What you should do -
Locate the line that contains "217L531 213L577 240L575" in the entries below, then repeat it and every following line through the line that contains "182L536 181L558 197L553", exactly, and no others.

Start of Records supplied

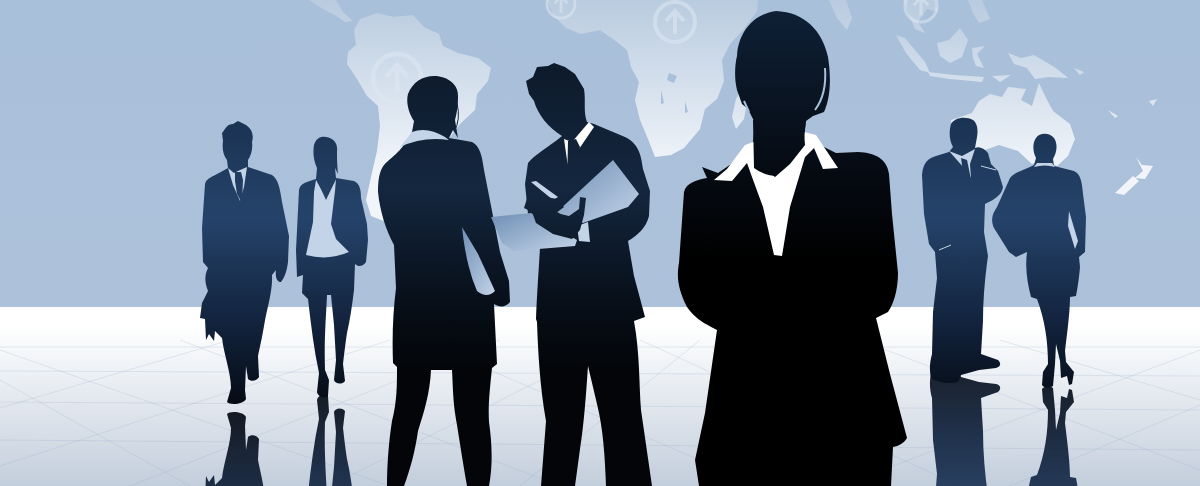
<!DOCTYPE html>
<html lang="en">
<head>
<meta charset="utf-8">
<title>Business team banner</title>
<style>
:root {
  --sky: #a9c0da;
  --sky-low: #adc1da;
  --land-top: #b9cbdf;
  --land-low: #f1f5fa;
  --floor: #ffffff;
  --floor-low: #c3cedc;
  --far-top: #1b3353;
  --far-mid: #25436a;
  --ink: #030508;
  --navy: #14273f;
  --paper: #c3d3e8;
  --paper-shade: #6f8fb5;
  --white: #ffffff;
}
html, body { margin: 0; overflow: hidden; }
.banner { display: block; width: 1200px; height: 486px; }
.shirt { fill: var(--paper); }
.collar { fill: var(--white); }
.grid { stroke: #8fa6c2; stroke-width: 1; opacity: .22; fill: none; }
.seal { fill: none; stroke: #dfe8f2; stroke-width: 4; opacity: .55; }
.reflection { opacity: .93; }
</style>
</head>
<body>
<svg class="banner" viewBox="0 0 1200 486" role="img" aria-label="Silhouettes of business people in front of a world map">
  <defs>
    <linearGradient id="sky" x2="0" y2="1">
      <stop offset="0" stop-color="var(--sky)"/><stop offset="1" stop-color="var(--sky-low)"/>
    </linearGradient>
    <linearGradient id="floor" x2="0" y2="1">
      <stop offset="0.1" stop-color="var(--floor)"/><stop offset="1" stop-color="var(--floor-low)"/>
    </linearGradient>
    <linearGradient id="land" gradientUnits="userSpaceOnUse" x1="0" y1="0" x2="0" y2="170">
      <stop offset="0" stop-color="var(--land-top)"/><stop offset="1" stop-color="var(--land-low)"/>
    </linearGradient>
    <linearGradient id="far" gradientUnits="userSpaceOnUse" x1="0" y1="120" x2="0" y2="400">
      <stop offset="0" stop-color="var(--far-top)"/><stop offset=".35" stop-color="var(--far-mid)"/>
      <stop offset=".7" stop-color="#132540"/><stop offset="1" stop-color="#060c16"/>
    </linearGradient>
    <linearGradient id="mid" gradientUnits="userSpaceOnUse" x1="0" y1="65" x2="0" y2="370">
      <stop offset="0" stop-color="#0d1a2b"/><stop offset=".4" stop-color="var(--navy)"/>
      <stop offset=".75" stop-color="#08101b"/><stop offset="1" stop-color="var(--ink)"/>
    </linearGradient>
    <linearGradient id="near" gradientUnits="userSpaceOnUse" x1="0" y1="10" x2="0" y2="260">
      <stop offset="0" stop-color="#0f2036"/><stop offset=".6" stop-color="#060c15"/><stop offset="1" stop-color="#000"/>
    </linearGradient>
    <linearGradient id="paper" x2="1" y2="1">
      <stop offset="0" stop-color="var(--paper-shade)"/><stop offset="1" stop-color="var(--paper)"/>
    </linearGradient>
    <g id="arrow-seal">
      <circle r="20"/><path d="M0 12V-10M-9 -1L0 -11L9 -1"/>
    </g>

    <g id="walking-man">
      <path fill="url(#far)" d="M228 168L227 160C223 155 222 148 223 141L222 133C226 128 227 124 233 124L238 121L246 125C252 129 254 135 252 142C253 149 251 155 248 160L248 167L272 175C278 179 280 188 282 202L289 236L288 262C287 270 285 277 281 282C277 282 275 277 276 270L272 275C273 290 267 308 264 326C262 338 260 346 258 356L259 377C257 381 251 382 248 379L246 366L245 390L246 399C243 405 229 405 227 402L231 388C231 373 224 355 222 338L215 331L214 341L209 334L206 340L205 319L200 318L202 303L208 291C204 281 205 274 208 268L203 262L202 228L205 184C206 178 214 176 219 173Z"/>
      <path class="shirt" d="M228 168L234 173L238 171L247 167L244 187L240 201L233 185Z"/>
      <path fill="url(#far)" d="M235 172L241 172L243 180L242 203L237 194L235 181Z"/>
    </g>

    <g id="walking-woman">
      <path fill="url(#far)" d="M316 179L317 168C313 160 313 151 314 145C316 138 321 136 326 137C334 138 338 144 337 151C337 157 337 162 338 174L335 168L336 178L354 181C360 184 361 190 361 198L367 224L368 240L366 262C363 267 358 267 355 264L354 290C352 306 350 320 347 333C345 346 344 356 343 364L345 381C342 385 335 384 334 380L336 360L334 325L331 295H327C326 318 324 340 325 370L329 380L328 396C325 399 318 397 317 392L319 373C314 350 311 325 308 299L302 293L303 275L297 277L296 250L299 190C300 183 307 182 316 179Z"/>
      <path class="shirt" d="M316 180L314 192L313 222L306 255Q328 261 349 252L336 239L331 224L335 191L336 179L326 198Z"/>
      <path fill="url(#far)" d="M317 180L326 200L336 179L330 172H320Z"/>
    </g>

    <g id="phone-man">
      <path fill="url(#far)" d="M949 152L953 147C949 140 949 131 951 124C955 117 966 116 973 120C978 124 978 131 977 137L975 148C979 146 984 148 988 153L991 164L998 171L1003 187C1002 194 996 199 985 204L984 232L988 256C985 277 983 299 983 321L981 354L998 360C1002 364 1000 367 996 368L979 370L961 375L958 382C951 384 938 383 931 378C929 370 930 361 932 354L933 312L937 278L935 252L929 244L924 214L922 175C923 163 928 158 936 156Z"/>
      <path class="shirt" d="M949 151L962 156L975 149L970 164L971 178L965 169Z"/>
      <path fill="url(#far)" d="M961 158L967 160L973 189L969 192L963 172Z"/>
      <path fill="none" stroke="var(--paper)" d="M939 250L951 245M981 166L996 170"/>
    </g>

    <g id="folder-woman">
      <path fill="url(#far)" d="M1034 165L1036 158C1032 150 1033 142 1036 138C1040 132 1050 133 1054 138C1058 144 1057 152 1053 159L1054 166L1074 171C1081 174 1082 183 1083 194L1086 217L1085 252L1079 257L1080 267C1079 280 1077 291 1076 296L1070 297C1070 312 1067 334 1065 351L1066 362L1074 372L1072 384L1069 385L1067 376L1061 378L1060 361L1056 344L1055 364L1053 386C1049 389 1044 388 1042 385L1043 372L1048 364C1048 342 1045 320 1037 299L1031 297C1027 281 1025 268 1027 252L1016 257L1009 252L994 228C990 219 993 213 997 207L1010 178C1014 172 1025 170 1034 165Z"/>
      <path class="shirt" d="M1034 167L1037 163H1052L1055 167Q1045 164 1034 167ZM1069 211L1078 241L1075 249L1068 226Z"/>
    </g>
  </defs>

  <rect id="backdrop" width="1200" height="308" fill="url(#sky)"/>

  <g id="world-map" fill="url(#land)">
    <path d="M309 0H336L343 12L353 21L345 22L335 15L323 9Z"/>
    <path d="M354 30L360 19L377 13L394 17L413 15L424 27L439 34L443 46L458 53L478 58L491 68L488 81L477 94L475 110L461 123L450 137L437 152L422 165L408 178L398 191L391 203L386 222L371 216L366 200L371 177L377 151L380 126L378 106L367 96L357 79L347 64L348 52L356 45Z"/>
    <path d="M547 0H758L757 11L744 29L730 44L722 60L724 81L717 99L705 109L700 129L684 148L671 155L655 157L648 139L640 120L635 100L639 82L631 67L627 50L613 39L600 30L581 34L566 28L553 15Z"/>
    <path d="M744 85L748 98L744 119L736 129L732 117L736 99Z"/>
    <path d="M829 0H846L852 18L847 30L837 18Z"/>
    <path d="M896 35L905 38L925 62L930 73L920 70L906 53ZM928 72L954 75L984 77L982 82L950 79L930 76ZM937 43L949 40L960 28L968 40L962 57L950 63L940 56ZM972 48L985 46L977 54L984 68L976 66L973 58ZM1008 53L1021 58L1034 55L1056 68L1068 78L1048 77L1035 79L1027 68L1014 64ZM903 0H935L938 12L927 9L918 22L925 33L915 29L909 15ZM968 0H982L990 19L979 23L973 13ZM992 76L1011 75L1000 82Z"/>
    <path d="M951 120L972 113L979 101L990 94L1002 97L1008 87L1026 89L1021 100L1032 106L1039 83L1046 98L1053 111L1070 124L1075 139L1068 156L1057 166L1044 160L1032 164L1018 151L999 145L982 151L962 155L953 143Z"/>
    <path d="M1136 157L1142 165L1153 166L1145 179L1135 178L1143 171ZM1133 176L1139 181L1124 195L1115 193Z"/>
    <path d="M1074 68L1084 72L1080 75ZM1108 110L1118 116L1115 118ZM1149 101L1157 99L1153 106Z"/>
    <path fill="var(--sky)" d="M669 73L677 76L674 83L667 80ZM661 90L664 103L661 104ZM685 101L688 112L685 113Z"/>
  </g>
  <g class="seal">
    <use href="#arrow-seal" x="675" y="22"/>
    <use href="#arrow-seal" transform="translate(397 78) scale(1.2)"/>
    <use href="#arrow-seal" transform="translate(561 4) scale(.7)"/>
    <use href="#arrow-seal" transform="translate(921 6) scale(.8)"/>
  </g>

  <rect id="floor-plane" y="307" width="1200" height="179" fill="url(#floor)"/>
  <path class="grid" d="M0 347H1200M0 371L1200 376M0 402L1200 410M0 440L1200 450M0 408L230 340M0 466L390 340M130 486L500 340M330 486L620 340M520 486L700 340M0 380L190 486M0 350L390 486M180 340L560 486M420 340L760 486M640 340L960 486M860 340L1200 470M1000 340L1200 400M840 486L1200 350M1010 486L1200 405"/>

  <g id="reflections" class="reflection">
    <use href="#walking-man" transform="translate(0 816) scale(1 -1)"/>
    <use href="#walking-woman" transform="translate(0 792) scale(1 -1)"/>
    <use href="#phone-man" transform="translate(0 752) scale(1 -1)"/>
    <use href="#folder-woman" transform="translate(0 774) scale(1 -1)"/>
  </g>

  <g id="background-team">
    <use href="#walking-man"/>
    <use href="#walking-woman"/>
    <use href="#phone-man"/>
    <use href="#folder-woman"/>
  </g>

  <g id="standing-woman">
    <path fill="url(#mid)" d="M412 132L414 121C408 112 406 101 408 94C413 81 424 75 437 76C450 78 458 85 458 96C458 106 457 112 455 120L458 138L453 130L449 138L472 142C480 146 482 156 484 170L493 216L500 252L509 281L510 302C506 307 500 308 494 304L497 364L492 368C490 388 488 404 489 422C492 443 493 465 489 486H467C463 463 460 444 457 425C453 405 453 388 452 370H431C430 393 424 412 418 431C415 452 410 470 404 486H387C387 464 389 440 392 421C397 402 397 385 397 367L393 363C392 336 393 312 396 288L394 245C386 230 380 212 378 192C378 177 380 167 388 161C396 154 402 150 412 132Z"/>
    <path class="shirt" d="M400 147L412 132Q427 126 445 137L449 140Q423 136 400 147Z"/>
    <path fill="none" stroke="var(--navy)" d="M457 103Q461 120 454 132"/>
    <path fill="url(#paper)" d="M462 227L478 254L495 291Q487 299 477 291Q466 266 462 227Z"/>
  </g>

  <g id="reading-man">
    <path fill="url(#mid)" d="M562 136C548 127 538 115 534 101L529 94L526 81L533 77L537 67L548 66L554 63L565 67L575 74L584 89C586 101 583 111 587 122L594 124L625 137C639 144 641 155 643 169L650 191L649 216C646 228 638 235 628 241L634 276L645 317L634 321C640 354 639 385 641 410L652 486H606C605 456 603 428 597 404L588 366C586 395 584 424 580 449L575 486H541L546 421C540 387 538 352 537 322L536 319C537 292 539 266 540 248L528 214L525 184L528 163C535 154 549 147 562 136Z"/>
    <path class="collar" d="M564 139L572 142L589 122L594 127L579 149L570 175L567 160Z"/>
    <path fill="url(#mid)" d="M568 141L576 139L580 147L574 174L567 185Z"/>
    <path fill="url(#paper)" d="M491 217L531 213L577 240L575 246L514 251L502 243Z"/>
    <path fill="url(#paper)" d="M557 212L613 160L639 194L628 207L583 223L566 217Z"/>
    <path class="shirt" d="M531 182L536 181L558 197L553 200ZM577 226L588 222L590 242L579 241Z"/>
    <path fill="url(#mid)" d="M529 192L541 196L557 199L564 207L556 213L569 216L579 209L580 197L586 198L584 215L580 230L572 239L553 234L536 223L532 212L524 208Z"/>
  </g>

  <g id="lead-woman">
    <path fill="url(#near)" d="M753 142L755 123L748 109L742 104L737 90C734 78 735 64 737 56C738 34 752 14 776 11C804 12 822 30 828 57C831 76 831 97 824 112L813 116L806 121L804 135L820 145L836 153L858 152C876 153 887 159 889 174L892 214L898 273C898 291 893 305 888 312L876 318L890 374L907 438C904 443 899 446 893 447L891 486H699L695 460L705 413L717 330C708 325 697 321 687 307C679 291 676 278 679 263L684 192C686 183 696 180 707 178L702 167L718 173L740 158Z"/>
    <path class="collar" d="M745 145L756 141L757 164L775 177L790 164L805 145L804 132L816 135L838 168L823 169L814 148L805 157L790 207L782 256L774 255L763 207L752 177L747 163L732 181L714 180L727 169Z"/>
    <path fill="url(#near)" d="M753 120H806L804 140Q787 156 776 176Q763 175 754 168Z"/>
    <path fill="none" stroke="var(--sky)" stroke-width="2" d="M744 101L749 112M825 68Q827 94 815 110"/>
  </g>
</svg>
</body>
</html>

End of Records supplied

Written solution -
    <path fill="url(#paper)" d="M491 217L531 213L577 240L575 246L514 251L502 243Z"/>
    <path fill="url(#paper)" d="M557 212L613 160L639 194L628 207L583 223L566 217Z"/>
    <path class="shirt" d="M531 182L536 181L558 197L553 200ZM577 226L588 222L590 242L579 241Z"/>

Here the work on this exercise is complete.